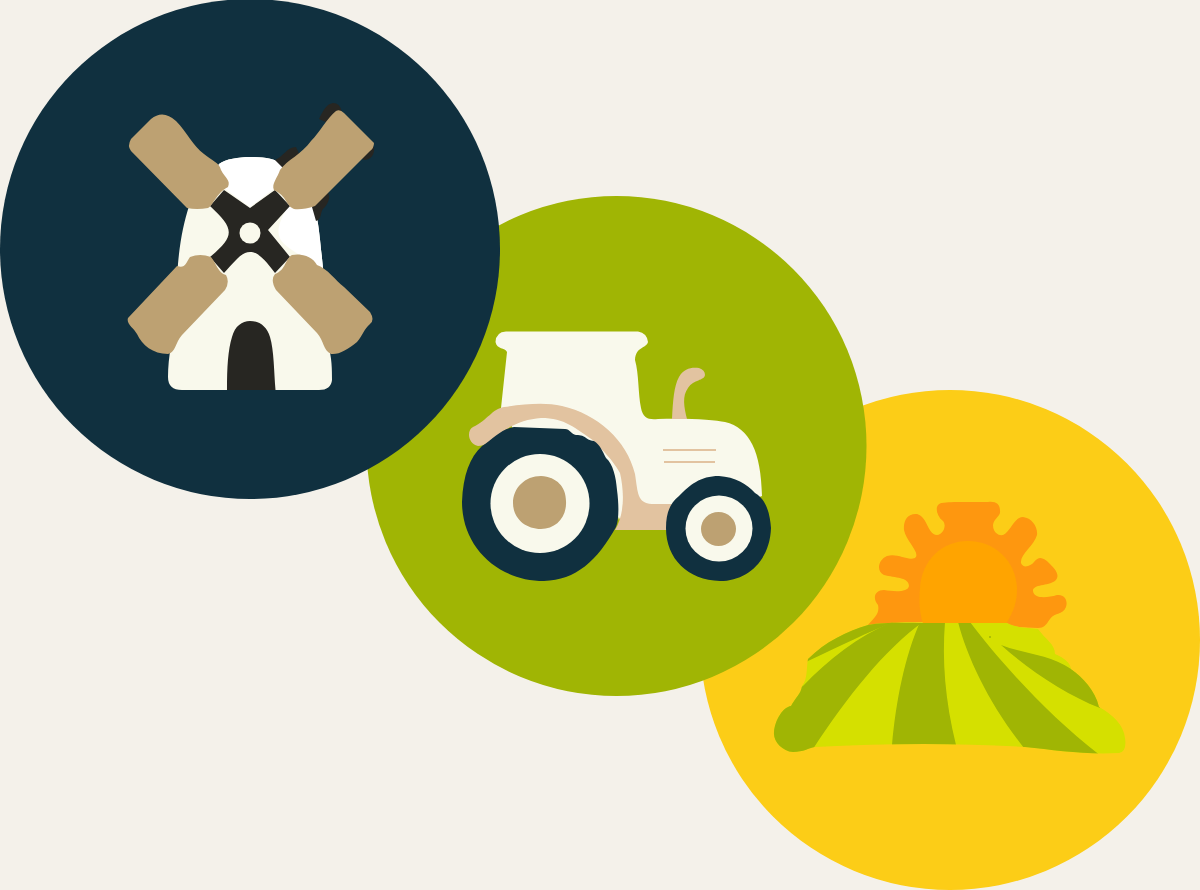
<!DOCTYPE html>
<html lang="en">
<head>
<meta charset="utf-8">
<title>Farm badges</title>
<style>
:root {
  --paper: #f4f1ea;
  --navy: #10303f;
  --leaf: #a0b504;
  --lime: #d5e000;
  --sun-yellow: #fccd17;
  --ray: #fe970f;
  --sun: #ffa400;
  --cream: #f9f9ec;
  --white: #fff;
  --tan: #bda172;
  --sand: #e2c3a0;
  --ink: #272622;
}
html, body { margin: 0; height: 100%; overflow: hidden; background: var(--paper); }
.badges { display: block; width: 1200px; height: 890px; }
.navy { fill: var(--navy); }
.leaf { fill: var(--leaf); }
.lime { fill: var(--lime); }
.yellow { fill: var(--sun-yellow); }
.ray { fill: var(--ray); }
.sun { fill: var(--sun); }
.cream { fill: var(--cream); }
.white { fill: var(--white); }
.tan { fill: var(--tan); }
.sand { fill: var(--sand); }
.ink { fill: var(--ink); }
.grille { stroke: var(--sand); stroke-width: 2; }
</style>
</head>
<body>
<svg class="badges" viewBox="0 0 1200 890" role="img" aria-label="Three overlapping round badges: a windmill, a tractor and a sunrise over fields">
  <defs>
    <clipPath id="tower-shape">
      <path id="tower" d="M219 164C226 159 238 157 251 157C264 157 275 159 283 164L312 206C318 214 319 228 323 268L328 345C332 357 332 370 332 380Q331 390 319 390H182Q168 390 168 377C168 367 169 357 171 345L178 264C180 240 184 222 189 206Z"/>
    </clipPath>
    <clipPath id="field-shape">
      <path id="field" d="M868 625C885 622 905 623 925 623H1007C1017 628 1030 628 1038 629C1046 640 1055 644 1055 654C1064 658 1070 662 1071 669C1083 678 1095 690 1099 707C1112 714 1124 725 1125 738Q1127 752 1119 753C1085 755 1055 750 1025 747C960 743 890 743 815 747C808 748 804 752 793 752C782 751 773 741 774 732C775 720 783 707 791 706C795 698 801 694 802 686C808 678 806 670 808 659C825 642 847 631 868 625Z"/>
    </clipPath>
  </defs>

  <g id="sunrise-badge">
    <circle class="yellow" cx="950" cy="640" r="250"/>
    <path class="ray" d="M867 626C874 618 880 614 878 605C872 598 875 590 884 590C896 592 908 592 909 586C909 577 895 578 884 575C876 571 878 560 887 556C898 553 907 561 915 558C921 553 906 541 904 530C903 519 909 513 917 514C928 517 927 534 937 535C943 534 947 526 943 521C938 517 936 511 937 507C939 501 947 503 954 502H988C996 501 1000 504 1000 511C1001 516 994 518 993 525C993 532 998 536 1003 535C1011 531 1014 517 1023 517C1032 518 1038 527 1037 535C1034 546 1020 554 1021 563C1023 569 1031 566 1034 562C1039 556 1043 557 1050 564C1057 571 1060 576 1055 581C1048 586 1033 584 1033 591C1034 599 1047 598 1057 595C1065 594 1068 601 1066 607C1063 615 1055 612 1050 619C1046 625 1044 628 1038 628C1027 627 1015 629 1005 622H905Z"/>
    <path class="sun" d="M923 624C919 609 919 600 920 588C922 560 942 541 968 541C995 541 1016 561 1017 588C1017 602 1014 611 1006 624Z"/>
    <use class="lime" href="#field"/>
    <g class="leaf" clip-path="url(#field-shape)">
      <path d="M860 622H894C868 632 840 646 808 661L800 666V650Z"/>
      <path d="M892 622H923C885 649 847 697 813 749L790 760L765 740L780 700L803 686C828 660 858 636 892 622Z"/>
      <path d="M920 622H945C942 660 945 700 956 745H892C896 700 905 656 920 622Z"/>
      <path d="M958 622H970C1000 662 1050 717 1101 756L1024 748C990 705 968 660 958 622Z"/>
      <path d="M1001 645C1024 654 1049 654 1071 669L1105 690L1100 708C1067 695 1030 671 1001 645Z"/>
      <circle cx="990" cy="637" r="1"/>
    </g>
  </g>

  <g id="tractor-badge">
    <circle class="leaf" cx="616.500" cy="446" r="250"/>
    <path class="cream" d="M506 331.500H638Q647 333 648 342C646 349 636 346 635 360C639 374 638 393 641 408C643 418 648 420 658 419C690 418 715 420 725 422C750 428 761 452 762 496L700 520L622 524L600 470L565 430L515 432L501 408L507 352C505 347 497 350 495.500 342Q496 332 506 331.500Z"/>
    <path class="sand" d="M672 419C673 400 674 386 679 377C684 368 692 367 699 368Q705 370 705 375C704 381 694 379 688 388C682 396 684 407 687 419Z"/>
    <path class="sand" d="M478 446C467 443 467 430 473 427C488 420 492 409 504 407C525 404 545 402 562 406C597 414 627 440 635 474C638 493 637 503 652 504H672L667 530H615C625 514 624 490 620 473C612 459 604 452 594 441C575 428 565 418 541 418C523 419 505 428 497 437C490 441 485 446 478 446Z"/>
    <path class="cream" d="M517 429C528 417 550 415 562 427L588 439L578 438L565 429Z"/>
    <path class="cream" d="M606 455C622 472 626 499 619 520L612 495Z"/>
    <g id="rear-wheel">
      <path class="navy" d="M462 502C463 475 470 457 482 446C494 438 501 429 514 427L565 429C570 429 571 434 576 435C587 435 585 440 594 441C600 445 602 450 606 458C613 464 616 477 617 490C619 505 619 520 616 527C597 561 576 580 544 581C498 581 462 547 462 502Z"/>
      <ellipse class="cream" cx="540" cy="503.500" rx="49.500" ry="49.500"/>
      <path class="tan" d="M541 476C557 477 566 487 566 501C567 517 556 529 541 529C525 529 513 518 513 503C513 488 525 476 541 476Z"/>
    </g>
    <g id="front-wheel">
      <path class="navy" d="M719 476C735 477 747 484 755 493C767 500 770 515 771 528C770 560 748 581 720 581C688 580 666 559 666 528C666 513 670 503 679 496C690 485 700 476 719 476Z"/>
      <ellipse class="cream" cx="719" cy="528.500" rx="33.500" ry="33"/>
      <ellipse class="tan" cx="718.500" cy="529" rx="17.500" ry="17"/>
    </g>
    <g class="grille">
      <line x1="663" y1="450" x2="716" y2="450"/>
      <line x1="664" y1="462" x2="715" y2="462"/>
    </g>
  </g>

  <g id="windmill-badge">
    <circle class="navy" cx="250" cy="249" r="250"/>
    <use class="cream" href="#tower"/>
    <g class="white" clip-path="url(#tower-shape)">
      <path d="M215 150H290L275 188L250 207L224 188Z"/>
      <path d="M288 206H325V272L298 254C280 242 270 237 288 206Z"/>
    </g>
    <g id="sail-shadows" class="ink">
      <path d="M275 160C283 157 287 147 296 147L300 156L285 170Z"/>
      <path d="M319 119C323 111 326 104 333 103Q340 103 342 112L332 125Z"/>
      <path d="M374 147C375 154 371 160 364 160L358 155Z"/>
      <path d="M312 207L325 190C332 194 329 202 325 207C319 211 323 219 316 221Z"/>
    </g>
    <path id="sail-cross" class="ink" d="M224 190L250 208L275 190L290 206L268 230L290 257L275 273C263 257 257 252 250 252C242 252 237 259 224 273L210 257C235 236 235 229 210 206Z"/>
    <circle class="cream" cx="250" cy="233" r="10.500"/>
    <g id="sails" class="tan">
      <path d="M131 139L151 119Q163 109 176 121C187 132 193 146 204 154C212 161 219 162 221 170C225 178 231 180 228 187C216 193 213 206 208 208Q197 210 187 208L131 151Q127 146 131 139Z"/>
      <path d="M336 111Q340 109 344 113L374 143Q374 148 370 151L315 206Q303 210 294 209C286 206 287 196 274 190C271 184 278 177 280 170C287 160 302 154 311 141C320 132 327 118 336 111Z"/>
      <path d="M128 318L177 266C185 269 186 263 190 257Q200 253 211 257C216 263 218 273 226 275Q230 282 225 290L182 335C175 343 176 352 168 354C153 354 142 345 137 334C134 328 126 324 128 318Z"/>
      <path d="M275 274C286 270 285 259 292 255C302 253 313 257 317 265C328 269 335 280 344 287L370 312Q375 320 370 324C364 329 363 335 357 342C348 349 339 355 331 354C323 350 324 341 317 333L276 290Q270 280 275 274Z"/>
    </g>
    <path id="mill-door" class="ink" d="M227 390C227 367 228 350 232 337C235 326 242 321 250 321C260 321 267 327 270 337C274 350 274 372 275.500 390Z"/>
  </g>
</svg>
</body>
</html>
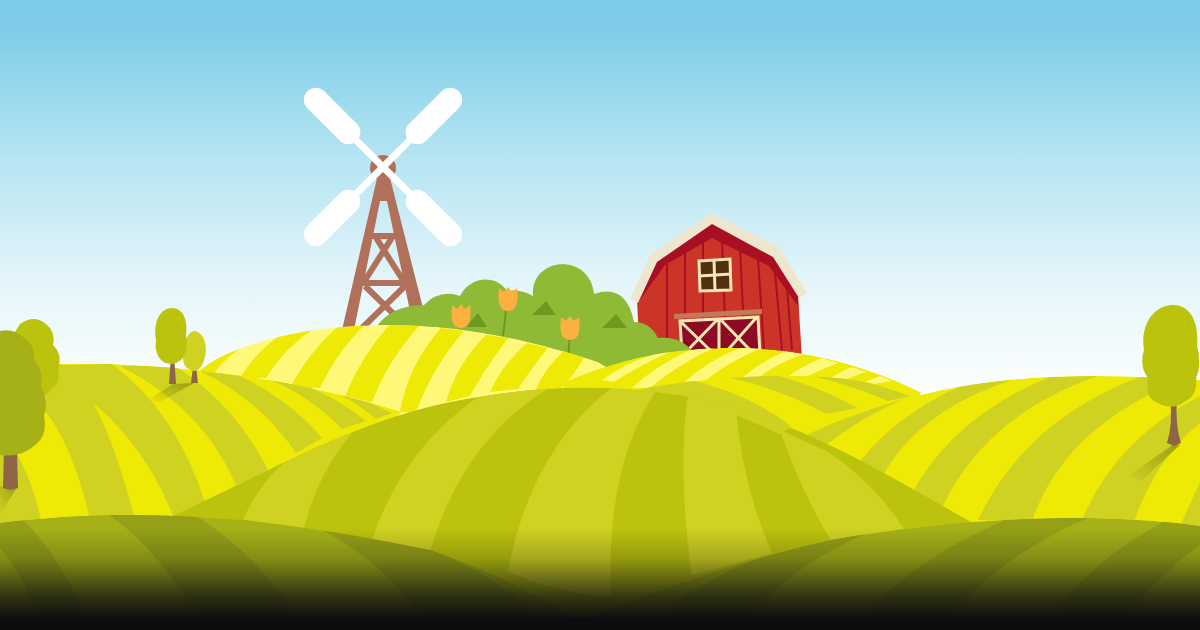
<!DOCTYPE html>
<html lang="en">
<head>
<meta charset="utf-8">
<title>Farm landscape</title>
<style>
:root {
  --sky-top: #7ccbe8;
  --sky-mid: #b9e6f3;
  --sky-low: #ffffff;
  --pale: #fff879;
  --yellow: #efe906;
  --lime: #d0d222;
  --olive: #bcc30d;
  --moss: #a6b117;
  --bush: #8fba36;
  --bush-dark: #6d9a1e;
  --wood: #b0705a;
  --trunk: #8f6645;
  --barn: #cb3527;
  --barn-dark: #a80f22;
  --door: #8c0a24;
  --cream: #efe6cf;
  --trim: #fae6b4;
  --tulip: #fbb040;
  --night: #0d0d0f;
}
html, body { margin: 0; width: 1200px; height: 630px; overflow: hidden; background: var(--sky-low); }
svg { display: block; }
.pale { fill: var(--pale); }
.yellow { fill: var(--yellow); }
.lime { fill: var(--lime); }
.olive { fill: var(--olive); }
.moss { fill: var(--moss); }
.trunk { fill: var(--trunk); }
.bush { fill: var(--bush); }
.bush-dark { fill: var(--bush-dark); }
.frame { fill: none; stroke: var(--wood); stroke-width: 6; }
.planks { fill: none; stroke: var(--barn-dark); stroke-width: 2; }
.trim { fill: none; stroke: var(--trim); stroke-width: 3; }
.stem { fill: none; stroke: var(--bush-dark); stroke-width: 2; }
</style>
</head>
<body>
<svg width="1200" height="630" viewBox="0 0 1200 630" role="img" aria-label="Striped fields with a windmill, a red barn and trees under a blue sky">
  <defs>
    <linearGradient id="sky" x1="0" y1="0" x2="0" y2="1">
      <stop offset="0" stop-color="var(--sky-top)"/>
      <stop offset=".05" stop-color="var(--sky-top)"/>
      <stop offset=".42" stop-color="var(--sky-mid)"/>
      <stop offset=".72" stop-color="#e6f6fa"/>
      <stop offset="1" stop-color="var(--sky-low)"/>
    </linearGradient>
    <linearGradient id="dusk" x1="0" y1="0" x2="0" y2="1">
      <stop offset="0" stop-color="var(--night)" stop-opacity="0"/>
      <stop offset=".3" stop-color="var(--night)" stop-opacity=".22"/>
      <stop offset=".68" stop-color="var(--night)" stop-opacity=".78"/>
      <stop offset=".9" stop-color="var(--night)" stop-opacity="1"/>
      <stop offset="1" stop-color="var(--night)"/>
    </linearGradient>
    <linearGradient id="shade" x1="1" y1="0" x2="0" y2="1">
      <stop offset="0" stop-color="#8a8c10" stop-opacity=".75"/>
      <stop offset="1" stop-color="#8a8c10" stop-opacity="0"/>
    </linearGradient>
    <path id="hill-back-left" d="M196 374C225 346 300 325 390 325C470 325 540 343 598 362L650 392L500 430H380Z"/>
    <path id="hill-back-right" d="M560 384C620 358 670 348 735 348C815 348 880 372 922 393L860 420H600Z"/>
    <path id="hill-small" d="M640 389C700 378 760 375 810 376C855 378 890 386 930 397L880 440H780Z"/>
    <path id="hill-left" d="M0 366Q60 363 110 364C220 368 310 384 402 412L330 470L180 530H0Z"/>
    <path id="hill-right" d="M798 439C880 400 970 376 1090 376Q1150 376 1200 380V535H960Z"/>
    <path id="hill-center" d="M150 526C260 478 350 420 460 400C550 383 620 385 690 397C790 415 880 470 980 527V630H150Z"/>
    <path id="hill-front-left" d="M0 523Q70 514 130 515Q170 515 196 517L246 520Q340 531 431 550Q500 574 560 610L590 630H0Z"/>
    <path id="hill-front-right" d="M590 618C660 588 740 561 830 540C920 524 1010 517 1090 518Q1150 519 1200 526V630H570Z"/>
    <clipPath id="in-back-left"><use href="#hill-back-left"/></clipPath>
    <clipPath id="in-back-right"><use href="#hill-back-right"/></clipPath>
    <clipPath id="in-small"><use href="#hill-small"/></clipPath>
    <clipPath id="in-left"><use href="#hill-left"/></clipPath>
    <clipPath id="in-right"><use href="#hill-right"/></clipPath>
    <clipPath id="in-center"><use href="#hill-center"/></clipPath>
    <clipPath id="in-front-left"><use href="#hill-front-left"/></clipPath>
    <clipPath id="in-front-right"><use href="#hill-front-right"/></clipPath>
    <g id="blade">
      <line x1="0" y1="0" x2="0" y2="-45" stroke="#fff" stroke-width="7"/>
      <rect x="-12" y="-107" width="24" height="70" rx="12" fill="#fff"/>
    </g>
    <path id="tulip" fill="var(--tulip)" d="M-9-11L-4-7L0-12L4-7L9-11C10-2 10 5 6 10Q0 14-6 10C-10 5-10-2-9-11Z"/>
  </defs>

  <rect id="sky-area" width="1200" height="400" fill="url(#sky)"/>

  <g id="windmill">
    <path class="frame" stroke-width="5" d="M375 236L404 282M393 236L364 282M365 286L412 332M405 286L358 332"/>
    <path class="frame" d="M370 236H397M362 283H408"/>
    <path fill="var(--wood)" d="M378 174H389L424 312V330H414L387 201H380L354 330H342Z"/>
    <circle cx="383" cy="168" r="13" fill="var(--wood)"/>
    <g transform="translate(383 167)">
      <use href="#blade" transform="rotate(45)"/>
      <use href="#blade" transform="rotate(135)"/>
      <use href="#blade" transform="rotate(225)"/>
      <use href="#blade" transform="rotate(315)"/>
    </g>
  </g>

  <g id="barn">
    <path fill="var(--barn)" d="M637 300L657 262L712 232L773 260L798 294L802 360H640Z"/>
    <path class="planks" d="M667 262V350M685 250V350M703 240V350M722 240L726 350M740 248L745 350M758 258L764 350M775 272L782 350M787 288L792 350"/>
    <path fill="var(--barn-dark)" d="M637 304V290L655 256L712 222L775 254L798 290V306L769 266L712 238L665 265Z"/>
    <path fill="var(--cream)" d="M712 213L779 247L807 293L799 298L773 257L712 224L657 262L638 303L630 299L650 255Z"/>
    <g id="loft-window">
      <path fill="#51300f" d="M699 261L730 259L731 290L700 291Z"/>
      <path class="trim" d="M699 261L730 259L731 290L700 291ZM714 260L715 291M699 276L731 274"/>
    </g>
    <g id="barn-door">
      <path fill="var(--door)" d="M680 321L758 317L760 354H682Z"/>
      <path class="trim" d="M682 354L680 321L758 317L760 354M719 319V354M681 322L712 352M717 320L686 352M721 320L752 352M756 318L726 352"/>
      <path fill="#c27a58" d="M674 314L762 309V314L674 319Z"/>
    </g>
  </g>

  <g id="bushes">
    <path class="bush" d="M375 329Q390 305 424 305Q440 289 460 296C470 276 496 274 507 291Q520 289 533 296C530 256 590 252 594 294Q626 283 634 322Q650 322 658 338Q682 336 692 352L600 372L500 352Z"/>
    <path class="bush-dark" d="M532 315L546 301L556 315ZM602 328L616 314L627 328ZM466 327L478 313L487 327Z"/>
  </g>
  <g id="tulips">
    <path class="stem" d="M506 308Q505 322 503 336M570 338Q568 348 569 354"/>
    <use href="#tulip" x="461" y="316"/>
    <use href="#tulip" x="508" y="299"/>
    <use href="#tulip" x="570" y="328"/>
  </g>

  <g id="field-back-left" clip-path="url(#in-back-left)">
    <use href="#hill-back-left" class="pale"/>
    <path class="yellow" d="M196 374Q215 355 238 344Q250 340 262 337Q230 350 212 376ZM290 329Q258 348 240 378H266Q285 347 318 326ZM340 325Q310 350 290 388H320Q338 350 366 324ZM390 324Q362 355 345 396L372 402Q388 360 420 325ZM441 328Q408 365 400 412H416Q432 368 464 331ZM486 335Q456 365 446 402L470 396Q484 370 508 338ZM527 343Q502 365 490 392L518 389Q530 370 548 348ZM564 351Q545 368 536 389H560Q575 375 584 357Z"/>
  </g>
  <g id="field-back-right" clip-path="url(#in-back-right)">
    <use href="#hill-back-right" class="yellow"/>
    <path class="pale" d="M690 350Q655 366 632 388H650Q678 364 716 347ZM655 354Q625 363 602 380L614 382Q640 365 672 351ZM742 347Q708 360 682 384L706 380Q730 361 762 348ZM786 351Q760 362 742 378H758Q776 364 804 354ZM822 358Q800 367 786 378H803Q820 370 838 363ZM852 367Q836 374 826 381H843Q853 376 866 372ZM880 376L860 384H874L892 381Z"/>
  </g>
  <g id="field-small" clip-path="url(#in-small)">
    <use href="#hill-small" class="yellow"/>
    <path class="lime" d="M640 389Q664 382 690 380Q750 394 791 426L770 432Q720 400 640 398ZM726 377L775 375Q815 385 858 408L826 414Q785 390 726 377ZM812 376L850 378Q880 385 910 396L888 401Q850 385 812 376Z"/>
  </g>

  <g id="field-left" clip-path="url(#in-left)">
    <use href="#hill-left" class="yellow"/>
    <path class="lime" d="M0 430Q30 465 42 525H0ZM30 364H60Q100 385 135 520H90Q70 430 30 395ZM60 365L112 364Q175 410 205 502L173 516Q140 430 60 378ZM146 366L178 368Q235 405 268 470L236 486Q205 410 120 366ZM200 371L240 376Q290 400 322 438L296 453Q260 400 200 371ZM268 379L305 385Q340 400 366 421L342 429Q310 396 268 379ZM330 390L362 399L392 413L376 419Q356 402 330 390Z"/>
  </g>
  <g id="field-right" clip-path="url(#in-right)">
    <use href="#hill-right" class="yellow"/>
    <path class="lime" d="M798 439Q840 410 900 397L926 391Q870 410 825 446ZM963 385Q895 415 858 464L883 475Q920 410 1012 380ZM1050 377Q955 415 912 493L942 508Q985 415 1098 376ZM1140 377Q1025 420 978 520L1032 521Q1065 425 1185 379ZM1200 396Q1115 440 1082 520L1134 522Q1155 460 1200 423ZM1200 482L1180 526H1200Z"/>
  </g>

  <g id="trees">
    <path fill="url(#shade)" d="M173 384L194 383L160 402L148 400Z"/>
    <path class="trunk" d="M171 355H174L176 384H169ZM193 366H196L198 383H191Z"/>
    <path class="lime" d="M194 331C204 332 208 346 205 357C202 369 196 374 189 369C178 366 183 333 194 331Z"/>
    <path class="olive" d="M172 308C184 308 188 322 186 335Q189 350 182 359Q172 368 162 361Q154 354 156 340C153 322 160 308 172 308Z"/>
    <path fill="url(#shade)" d="M1174 444L1180 445L1140 482L1128 476Z"/>
    <path class="trunk" d="M1170 398H1177Q1175 425 1181 443L1174 446L1167 443Q1173 425 1170 398Z"/>
    <path class="olive" d="M1173 305C1192 305 1199 325 1197 345Q1202 365 1196 378Q1198 396 1184 402Q1172 411 1158 403Q1144 398 1148 378Q1139 366 1144 350C1140 328 1152 305 1173 305Z"/>
    <path fill="url(#shade)" d="M0 486H18L0 514Z"/>
    <path class="olive" d="M20 324Q34 314 46 324Q56 332 53 345Q63 355 58 368Q62 382 50 390Q42 402 30 398L10 340Z"/>
    <path class="trunk" d="M4 450H17L18 488L10 490L3 488Z"/>
    <path class="moss" d="M0 331Q14 328 24 338Q36 346 34 360Q44 372 41 386Q49 402 44 416Q48 436 34 446Q20 458 0 455Z"/>
  </g>

  <g id="field-center" clip-path="url(#in-center)">
    <use href="#hill-center" class="olive"/>
    <path class="lime" d="M242 522Q262 475 304 447L362 422Q320 465 304 528ZM372 540Q402 450 478 397L552 386Q462 440 430 552ZM508 572Q530 450 614 386L655 392Q605 470 611 597Q555 592 508 572ZM687 400L736 408Q742 485 772 553L692 575Q678 480 687 400ZM780 430L826 451Q872 480 904 529L832 542Q800 490 780 430Z"/>
    <path class="lime" d="M690 394L740 404L792 427L780 434L736 415L687 401Z"/>
  </g>

  <g id="field-front-left" clip-path="url(#in-front-left)">
    <use href="#hill-front-left" class="moss"/>
    <path fill="#95a017" d="M0 523L22 519Q65 560 90 630H40Q25 575 0 548ZM108 514L196 516Q260 555 305 630H205Q165 555 108 514ZM320 529L431 550Q500 575 550 630H430Q390 565 320 529Z"/>
  </g>
  <g id="field-front-right" clip-path="url(#in-front-right)">
    <use href="#hill-front-right" class="moss"/>
    <path fill="#95a017" d="M772 552L870 532Q780 570 740 630H640Q690 585 772 552ZM1005 520L1090 517Q990 560 940 630H850Q910 560 1005 520ZM1165 521L1200 526V545Q1150 580 1120 630H1040Q1090 560 1165 521Z"/>
  </g>

  <rect id="dusk-fade" y="528" width="1200" height="102" fill="url(#dusk)"/>
</svg>
</body>
</html>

» DIRECTIONS FOR THIS TASK
Pick each line holding the word "barn" out of the data and copy it.

» OUTPUT FOR THIS TASK
  --barn: #cb3527;
  --barn-dark: #a80f22;
.planks { fill: none; stroke: var(--barn-dark); stroke-width: 2; }
<svg width="1200" height="630" viewBox="0 0 1200 630" role="img" aria-label="Striped fields with a windmill, a red barn and trees under a blue sky">
  <g id="barn">
    <path fill="var(--barn)" d="M637 300L657 262L712 232L773 260L798 294L802 360H640Z"/>
    <path fill="var(--barn-dark)" d="M637 304V290L655 256L712 222L775 254L798 290V306L769 266L712 238L665 265Z"/>
    <g id="barn-door">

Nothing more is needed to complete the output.